Second all these watches have a dual digital/analogue display. I’ve always liked that concept, ever since the inexpensive Casio watch which I wore for most of the 90s. Not only is it a style I like, it’s also now a disappearing one, being displaced by cleverer smartphones and smart watches. Of the mainstream manufacturers only Breitling and Tissot still make such watches. That makes older, rarer examples eminently collectable.
To refine the collection, there’s another dimension. I like my stuff to be unusual, ideally unique. Sometimes there’s a functional justification, like the modified keyboards on my MacBooks, but it’s also why my last two cars started off black and ended up being resprayed. Likewise, when I finally decided to take advantage of the cheap jewellery prices in Barbados and bought my Breitling I looked hard at the different colour options and ended up getting the vendor to track down the last Aerospace with a blue face and matching blue strap in the Caribbean.
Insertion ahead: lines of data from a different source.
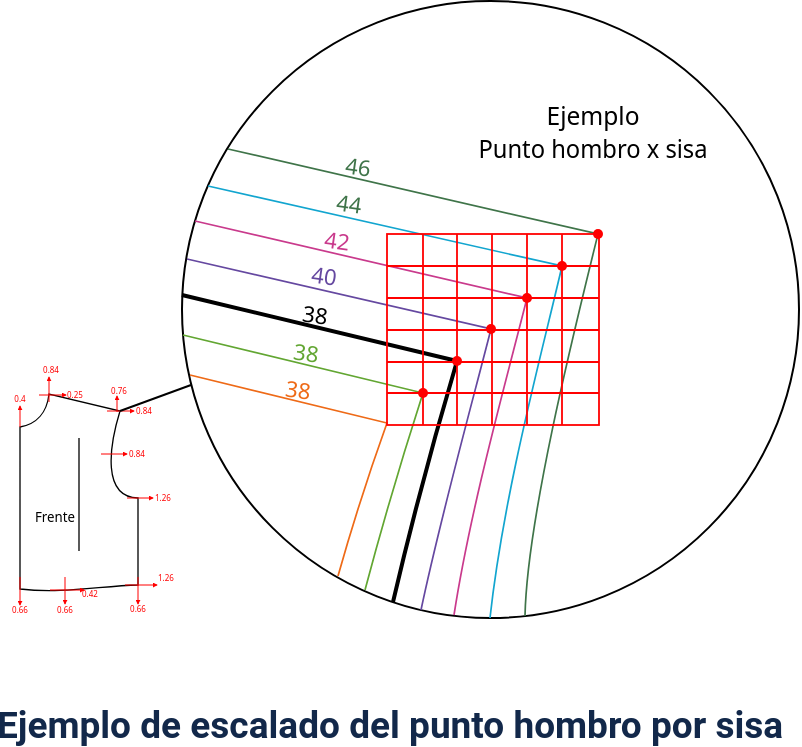
<!DOCTYPE html>
<html lang="es">
<head>
<meta charset="utf-8">
<title>Ejemplo de escalado del punto hombro por sisa</title>
<style>
:root {
  --ink: #000;
  --title: #12284a;
  --grade: #f00;
  --size-46: #3f7449;
  --size-44: #12a5cf;
  --size-42: #c93a8c;
  --size-40: #6548a0;
  --size-38-green: #62a632;
  --size-38-orange: #ee6a17;
}
* { box-sizing: border-box; margin: 0; }
body {
  width: 802px;
  height: 747px;
  overflow: hidden;
  background: #fff;
  font-family: "Noto Sans", "Open Sans", sans-serif;
}
.sheet { display: flex; flex-direction: column; width: 802px; height: 747px; overflow: hidden; }
.diagram { display: block; flex: none; width: 802px; height: 704px; }
h1 {
  margin-left: -3px;
  font: 700 37px/43px Roboto, sans-serif;
  color: var(--title);
  white-space: nowrap;
}
.outline { fill: none; stroke: var(--ink); stroke-width: 1.3; }
.lens { stroke-width: 2; }
.size path { fill: none; stroke: currentColor; stroke-width: 1.7; }
.size text { fill: currentColor; font-size: 22px; text-anchor: middle; }
.size .base { stroke-width: 4; }
.s46 { color: var(--size-46); }
.s44 { color: var(--size-44); }
.s42 { color: var(--size-42); }
.s40 { color: var(--size-40); }
.s38 { color: var(--ink); }
.s38-green { color: var(--size-38-green); }
.s38-orange { color: var(--size-38-orange); }
.s44 text { fill: var(--size-46); }
.grid { fill: none; stroke: var(--grade); stroke-width: 1.8; }
.points { fill: var(--grade); }
.arrows path { fill: none; stroke: var(--grade); stroke-width: 1; marker-end: url(#arrow-tip); }
.measures { fill: var(--grade); font-size: 8px; }
.measures .mid { text-anchor: middle; }
</style>
</head>
<body>
<main class="sheet">
  <svg class="diagram" viewBox="0 0 802 704" role="img" aria-label="Escalado del punto hombro por sisa">
    <defs>
      <marker id="arrow-tip" viewBox="0 0 6 6" refX="5" refY="3" markerWidth="5" markerHeight="5" orient="auto">
        <polygon points="0,0 6,3 0,6" fill="#f00"/>
      </marker>
    </defs>

    <g class="pattern-piece">
      <path class="outline" d="M20 427C37 424 47 412 49 394L120 411C109 447 102 497 138 498V585C100 586 62 594 20 589Z"/>
      <path class="outline" d="M79 438V551"/>
      <text x="35" y="522" font-size="14" textLength="40" lengthAdjust="spacingAndGlyphs">Frente</text>
      <g class="arrows">
        <path d="M20 427V406"/>
        <path d="M49 402V377"/>
        <path d="M39 395H66"/>
        <path d="M117 412V396"/>
        <path d="M107 411H134"/>
        <path d="M101 454H127"/>
        <path d="M127 498H153"/>
        <path d="M125 585H157"/>
        <path d="M20 577V605"/>
        <path d="M65 577V604"/>
        <path d="M50 590H84"/>
        <path d="M138 577V604"/>
      </g>
      <g class="measures">
        <text class="mid" x="20" y="402">0.4</text>
        <text class="mid" x="51" y="373">0.84</text>
        <text x="67" y="398">0.25</text>
        <text class="mid" x="119" y="394">0.76</text>
        <text x="136" y="414">0.84</text>
        <text x="129" y="457">0.84</text>
        <text x="155" y="501">1.26</text>
        <text x="158" y="581">1.26</text>
        <text class="mid" x="20" y="613">0.66</text>
        <text class="mid" x="65" y="613">0.66</text>
        <text x="82" y="597">0.42</text>
        <text class="mid" x="138" y="612">0.66</text>
      </g>
    </g>

    <path class="outline lens" d="M120 411L191 385"/>
    <circle class="outline lens" cx="490.5" cy="309.5" r="308.5"/>

    <g class="heading" text-anchor="middle" font-size="25">
      <text x="593" y="125" textLength="93" lengthAdjust="spacingAndGlyphs">Ejemplo</text>
      <text x="593" y="158" textLength="229" lengthAdjust="spacingAndGlyphs">Punto hombro x sisa</text>
    </g>

    <g class="size s46">
      <path d="M228 149L598 234C573 335 527 520 525 616"/>
      <text transform="translate(357 175) rotate(8)">46</text>
    </g>
    <g class="size s44">
      <path d="M208 186L562 266C544 345 504 490 490 618"/>
      <text transform="translate(348 212) rotate(8)">44</text>
    </g>
    <g class="size s42">
      <path d="M195 221L527 298C508 374 471 505 454 615"/>
      <text transform="translate(336 249) rotate(8)">42</text>
    </g>
    <g class="size s40">
      <path d="M187 259L491 329C474 396 441 515 421 610"/>
      <text transform="translate(323 284) rotate(8)">40</text>
    </g>
    <g class="size s38-green">
      <path d="M183 335L423 393Q391 492 365 590"/>
      <text transform="translate(305 361) rotate(8)">38</text>
    </g>
    <g class="size s38-orange">
      <path d="M190 375L387 423Q360 498 338 576"/>
      <text transform="translate(297 398) rotate(8)">38</text>
    </g>
    <g class="size s38">
      <path class="base" d="M182 295L457 361Q421 482 393 602"/>
      <text transform="translate(314 323) rotate(8)">38</text>
    </g>

    <g class="grid">
      <rect x="387" y="234" width="212" height="191"/>
      <path d="M423 234V425M457 234V425M492 234V425M527 234V425M562 234V425"/>
      <path d="M387 266H599M387 298H599M387 330H599M387 362H599M387 393H599"/>
    </g>
    <g class="points">
      <circle cx="598" cy="234" r="5"/>
      <circle cx="562" cy="266" r="5"/>
      <circle cx="527" cy="298" r="5"/>
      <circle cx="491" cy="329" r="5"/>
      <circle cx="457" cy="361" r="5"/>
      <circle cx="423" cy="393" r="5"/>
    </g>
  </svg>
  <h1>Ejemplo de escalado del punto hombro por sisa</h1>
</main>
</body>
</html>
Of course, if I’m being honest there’s a certain amount of rationalisation after the event going on here. What actually happened is that after buying the Breitling I got a bit obsessed and bought several and sold several cheaper watches before really formulating the rules of my collection. However I can now specify that any new entrant must be (unless I change the rules, which may happen at any time at the collector’s sole option ):
- Dual display. That’s the theme, and I’m happy to stick to it, for now.
- Functional and in good condition. These watches are going to be worn, and having tried to fix a duff one it’s not worth the effort.
- Affordable. This is a collection for fun and function, not gain. While there’s a wide range between the cheapest and most expensive, most have cost around £200, and are at least second-hand.
- The right size. With my relatively small hands and wrists, that means a maximum of about 44mm, but a minimum of about 37mm (below which the eyes may be more challenged). As I’m no fan of "knuckle dusters" most are no more than 11mm thick, although I’m slightly more flexible on that.
- Beautiful, or really clever, or both. Like most men, a watch is my only jewellery, and I want to feel some pride of ownership and pleasure looking at it. Alternatively I’ll give a bit on that (just a bit) for a watch with unusual functionality or materials.
- Unusual. Rare colour and material combinations preferred, and I’m highly likely to change straps and bracelets as well.
Ironically I’m not so insistent that it has to be a great "time telling" device. There are honourable exceptions (the Breitling), but there does seem to be a rough inverse relationship between a watch’s beauty and its clarity. I’m prepared to accommodate a range here, although it has to be said that most of the acquisitions beat the Rado in a dark room.
So will these conditions control my obsession, or inflame and challenge it? Time will tell, as will telling the time…